When Northwestern made the Big Ten Championship Game in 2018, few expected it would put up much of a fight. With the Buckeyes listed as two-touchdown favorites, NU fans anticipated a blowout and were content with earning a spot on the big stage and the impressive third-quarter fight the team put up.
Securing a Big Ten West title and earning a trip to the conference championship game for the first time since its creation in 2011 was reason in itself to be proud, even though the Wildcats lost 45-24 in the end.
But after Saturday’s 22-10 loss to No. 4 Ohio State (6-0) in the 2020 Big Ten Championship in Indianapolis, the program was far from content.
“Talking to dudes that were [in the 2018 title game], it seems like they were happy to be there,” Brandon Joseph said postgame. “It seems like Northwestern has a steady mindset that we now expect to make it every time, and whenever we do make it, we’re not just happy to make it. We’re trying to win.”
Following a matchup in which the Wildcats (6-2) played one of the nation’s top teams very close for three quarters, Pat Fitzgerald and his players took the virtual podium, the frustration in their voices demonstrating this change in mentality.
“Incredibly disappointed in the outcome of the game,” Fitz said. “I’m hurting for our seniors. We didn’t come down here to play hard. We came down here to win, and not to get the job done is bitterly disappointing.”
The players’ and coach’s words and their play on the field both showed that Northwestern is no longer content with participating among the best — it wants to compete and showed that it truly belongs in the upper echelon of college football programs Saturday afternoon.
NU’s past two matchups with the Buckeyes fell out of reach as soon after they started.
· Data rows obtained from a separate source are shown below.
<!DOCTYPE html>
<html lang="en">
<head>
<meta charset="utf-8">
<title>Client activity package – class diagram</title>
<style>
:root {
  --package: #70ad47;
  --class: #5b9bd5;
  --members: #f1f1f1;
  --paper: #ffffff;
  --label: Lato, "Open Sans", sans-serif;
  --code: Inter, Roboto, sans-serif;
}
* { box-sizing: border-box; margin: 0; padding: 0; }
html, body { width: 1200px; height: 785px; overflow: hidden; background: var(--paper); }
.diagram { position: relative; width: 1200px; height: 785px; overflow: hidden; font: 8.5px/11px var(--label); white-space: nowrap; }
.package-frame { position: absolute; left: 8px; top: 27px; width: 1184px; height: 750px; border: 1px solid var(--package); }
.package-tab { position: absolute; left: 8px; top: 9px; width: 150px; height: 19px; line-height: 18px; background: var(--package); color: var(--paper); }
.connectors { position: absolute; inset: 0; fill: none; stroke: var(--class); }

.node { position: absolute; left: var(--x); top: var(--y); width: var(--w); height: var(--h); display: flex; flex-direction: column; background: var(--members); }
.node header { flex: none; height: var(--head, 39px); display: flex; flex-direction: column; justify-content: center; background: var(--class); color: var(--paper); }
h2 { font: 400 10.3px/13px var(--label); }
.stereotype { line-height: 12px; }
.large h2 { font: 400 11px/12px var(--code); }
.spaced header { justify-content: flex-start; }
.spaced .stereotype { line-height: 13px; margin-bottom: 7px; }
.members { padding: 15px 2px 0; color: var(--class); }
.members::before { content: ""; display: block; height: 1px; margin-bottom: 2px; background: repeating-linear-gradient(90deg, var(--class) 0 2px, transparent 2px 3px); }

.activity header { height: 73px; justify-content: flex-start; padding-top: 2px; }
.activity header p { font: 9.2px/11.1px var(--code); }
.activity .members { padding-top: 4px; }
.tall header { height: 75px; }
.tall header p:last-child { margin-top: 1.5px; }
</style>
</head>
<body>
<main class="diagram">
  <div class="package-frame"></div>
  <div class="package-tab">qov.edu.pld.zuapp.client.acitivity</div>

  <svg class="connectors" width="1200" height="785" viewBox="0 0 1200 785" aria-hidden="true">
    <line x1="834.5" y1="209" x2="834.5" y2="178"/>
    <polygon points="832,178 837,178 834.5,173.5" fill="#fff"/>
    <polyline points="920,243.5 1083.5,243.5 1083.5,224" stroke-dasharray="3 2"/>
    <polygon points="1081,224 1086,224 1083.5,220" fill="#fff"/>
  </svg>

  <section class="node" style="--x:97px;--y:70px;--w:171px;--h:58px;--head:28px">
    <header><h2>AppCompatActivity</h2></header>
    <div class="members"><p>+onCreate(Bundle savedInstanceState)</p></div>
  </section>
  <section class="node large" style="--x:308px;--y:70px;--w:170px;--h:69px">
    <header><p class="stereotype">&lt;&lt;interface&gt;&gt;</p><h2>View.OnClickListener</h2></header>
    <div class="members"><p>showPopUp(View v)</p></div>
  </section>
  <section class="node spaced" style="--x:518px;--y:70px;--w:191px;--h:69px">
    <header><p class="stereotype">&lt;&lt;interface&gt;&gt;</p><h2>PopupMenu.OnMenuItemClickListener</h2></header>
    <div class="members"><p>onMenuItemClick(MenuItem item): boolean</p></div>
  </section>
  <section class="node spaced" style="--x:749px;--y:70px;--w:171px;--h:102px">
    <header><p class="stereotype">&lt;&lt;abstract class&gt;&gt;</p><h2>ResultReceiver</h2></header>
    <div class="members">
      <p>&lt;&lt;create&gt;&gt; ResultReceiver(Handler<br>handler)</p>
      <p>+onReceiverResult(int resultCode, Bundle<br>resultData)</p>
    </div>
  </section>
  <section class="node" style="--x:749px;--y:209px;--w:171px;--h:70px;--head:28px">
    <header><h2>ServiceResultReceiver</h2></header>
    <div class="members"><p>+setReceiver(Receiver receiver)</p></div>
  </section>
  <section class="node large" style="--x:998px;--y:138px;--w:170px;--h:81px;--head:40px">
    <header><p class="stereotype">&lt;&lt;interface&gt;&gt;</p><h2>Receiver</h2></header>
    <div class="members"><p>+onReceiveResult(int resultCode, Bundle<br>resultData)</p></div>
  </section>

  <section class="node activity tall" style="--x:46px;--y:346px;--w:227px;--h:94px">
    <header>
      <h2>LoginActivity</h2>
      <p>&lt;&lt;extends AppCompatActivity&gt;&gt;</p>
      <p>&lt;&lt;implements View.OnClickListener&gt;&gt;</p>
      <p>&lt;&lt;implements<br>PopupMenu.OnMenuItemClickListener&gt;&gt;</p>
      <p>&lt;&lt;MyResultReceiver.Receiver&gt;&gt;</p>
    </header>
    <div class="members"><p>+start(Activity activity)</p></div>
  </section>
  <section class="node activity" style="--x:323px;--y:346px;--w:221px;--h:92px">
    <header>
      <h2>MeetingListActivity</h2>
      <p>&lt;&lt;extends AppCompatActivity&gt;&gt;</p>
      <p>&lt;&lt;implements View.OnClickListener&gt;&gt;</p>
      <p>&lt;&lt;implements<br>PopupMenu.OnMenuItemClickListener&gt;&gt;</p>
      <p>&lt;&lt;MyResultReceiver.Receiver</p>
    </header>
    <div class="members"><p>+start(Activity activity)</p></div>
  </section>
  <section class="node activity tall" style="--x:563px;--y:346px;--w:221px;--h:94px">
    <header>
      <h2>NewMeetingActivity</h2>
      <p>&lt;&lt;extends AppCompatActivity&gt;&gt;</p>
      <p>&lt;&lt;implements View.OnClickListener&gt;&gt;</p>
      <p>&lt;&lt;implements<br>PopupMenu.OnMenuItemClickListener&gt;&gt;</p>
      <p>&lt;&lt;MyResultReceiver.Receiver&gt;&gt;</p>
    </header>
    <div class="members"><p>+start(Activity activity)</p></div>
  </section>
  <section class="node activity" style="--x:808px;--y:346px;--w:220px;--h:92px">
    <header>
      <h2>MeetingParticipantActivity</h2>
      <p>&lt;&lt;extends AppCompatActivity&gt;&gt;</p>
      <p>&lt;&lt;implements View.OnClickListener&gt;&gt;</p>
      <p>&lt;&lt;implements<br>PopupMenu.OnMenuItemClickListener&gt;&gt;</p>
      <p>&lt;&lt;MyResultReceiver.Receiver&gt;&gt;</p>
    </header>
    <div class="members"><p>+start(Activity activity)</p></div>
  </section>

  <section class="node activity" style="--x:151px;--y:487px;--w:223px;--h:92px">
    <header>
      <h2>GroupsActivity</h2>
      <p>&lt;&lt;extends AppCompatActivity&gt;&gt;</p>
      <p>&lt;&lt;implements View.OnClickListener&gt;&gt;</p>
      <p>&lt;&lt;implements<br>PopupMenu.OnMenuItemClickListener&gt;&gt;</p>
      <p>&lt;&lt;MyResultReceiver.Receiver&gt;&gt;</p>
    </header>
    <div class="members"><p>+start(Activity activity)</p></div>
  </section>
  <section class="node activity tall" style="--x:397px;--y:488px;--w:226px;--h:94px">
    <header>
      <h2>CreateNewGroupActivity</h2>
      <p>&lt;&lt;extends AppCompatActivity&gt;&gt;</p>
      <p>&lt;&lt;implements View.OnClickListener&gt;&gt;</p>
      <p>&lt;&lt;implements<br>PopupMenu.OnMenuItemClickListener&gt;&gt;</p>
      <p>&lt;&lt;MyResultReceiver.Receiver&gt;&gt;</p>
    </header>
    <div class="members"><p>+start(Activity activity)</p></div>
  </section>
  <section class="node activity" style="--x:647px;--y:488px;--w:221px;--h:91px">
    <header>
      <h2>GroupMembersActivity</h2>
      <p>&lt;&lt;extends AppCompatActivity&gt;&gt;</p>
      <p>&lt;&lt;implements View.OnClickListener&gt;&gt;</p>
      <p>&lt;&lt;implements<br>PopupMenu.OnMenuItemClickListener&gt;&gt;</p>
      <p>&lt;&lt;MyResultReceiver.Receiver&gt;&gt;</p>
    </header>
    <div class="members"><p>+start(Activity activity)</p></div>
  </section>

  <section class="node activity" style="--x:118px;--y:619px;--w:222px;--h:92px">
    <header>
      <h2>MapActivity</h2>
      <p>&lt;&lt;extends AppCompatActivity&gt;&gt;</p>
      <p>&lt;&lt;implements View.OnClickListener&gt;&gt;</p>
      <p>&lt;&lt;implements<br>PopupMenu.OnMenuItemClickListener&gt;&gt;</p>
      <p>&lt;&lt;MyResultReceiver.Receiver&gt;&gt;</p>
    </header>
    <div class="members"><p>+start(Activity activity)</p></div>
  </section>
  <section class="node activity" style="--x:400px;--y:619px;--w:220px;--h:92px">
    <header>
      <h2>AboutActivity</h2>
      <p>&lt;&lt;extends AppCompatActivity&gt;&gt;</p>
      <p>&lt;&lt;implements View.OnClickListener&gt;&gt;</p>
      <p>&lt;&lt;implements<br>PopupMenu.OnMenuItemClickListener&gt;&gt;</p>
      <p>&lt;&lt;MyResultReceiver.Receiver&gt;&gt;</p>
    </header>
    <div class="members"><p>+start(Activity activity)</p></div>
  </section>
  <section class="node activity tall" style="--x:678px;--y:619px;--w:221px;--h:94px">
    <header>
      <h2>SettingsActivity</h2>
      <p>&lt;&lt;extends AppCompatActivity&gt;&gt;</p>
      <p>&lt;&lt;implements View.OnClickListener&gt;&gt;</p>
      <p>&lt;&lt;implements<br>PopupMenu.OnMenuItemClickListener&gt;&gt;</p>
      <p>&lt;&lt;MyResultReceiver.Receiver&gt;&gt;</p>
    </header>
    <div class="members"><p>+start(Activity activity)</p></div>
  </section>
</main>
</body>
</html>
However, in this year’s battle, NU took a stand early and forced OSU to settle for a field goal on its first drive — the first time any team hadn’t sacrificed an immediate touchdown to Ohio State all season.
The Wildcats then took over with a nine-yard Cam Porter touchdown on the ensuing drive to give them the lead, which it further extended with a field goal in the second quarter. Fitz said they were to avoid the “first four rounds” in which the Buckeyes had knocked so many teams out.
“Coming out, we started fast,” senior wide receiver Ramaud Chiaokhiao-Bowman said. “The offense did their thing, and we were moving down the field, and our defense was getting stops, holding them to a field goal, and we used that momentum.”
While the defense could only hold on for so long, especially as the offense coughed up the ball three times in the second half, it proved itself as one of the country’s most efficient units, holding the Buckeyes to 22 points, less than half of their normal 47 per game.
Northwestern’s valiant effort this weekend and all season earned the ‘Cats a trip to the Vrbo Citrus Bowl, their best bowl game since they were last in Orlando in 1997. While they did not earn a trip to a New Year’s Six bowl as they might have hoped a few weeks ago, their stout performance against a national powerhouse was likely a contributing factor in their bowl placement.
Northwestern certainly has work to do to earn a Big Ten title and beat a blue blood like Ohio State. Its defense, despite being gashed by running back Trey Sermon in the second half, proved it is a top-10 unit and even better in the red zone. The offense, on the other hand, is still in search of a playmaker and the firepower to compete with some of the talent in places like Columbus. Its lack of consistency, penchant for turning the ball over and inability to sustain momentum, ultimately allowed the Buckeyes to wear the ‘Cats down and come away with a win. If NU can find that consistency on the offensive end, the program will be less of a surprise and more a force to be reckoned with in the Big Ten going forward.
As Fitz said, the outcome of this year’s Big Ten title game is a tough pill to swallow for the team. Nevertheless, NU earned respect and showed on the big stage that it has improved, can compete and belongs in Indy. With this mentality change within the program, it will not settle until it hoists the Stagg Championship Trophy on the field at Lucas Oil Stadium.
“We play with a blue-collar mentality, and we’re gonna fight for every inch on the field, and I think that’s what our guys try to do,” Fitz said. “We’ve just gotta continue to work hard and get better and build as a program. To be here now two out of three years is really special, but the next step will be even more so.”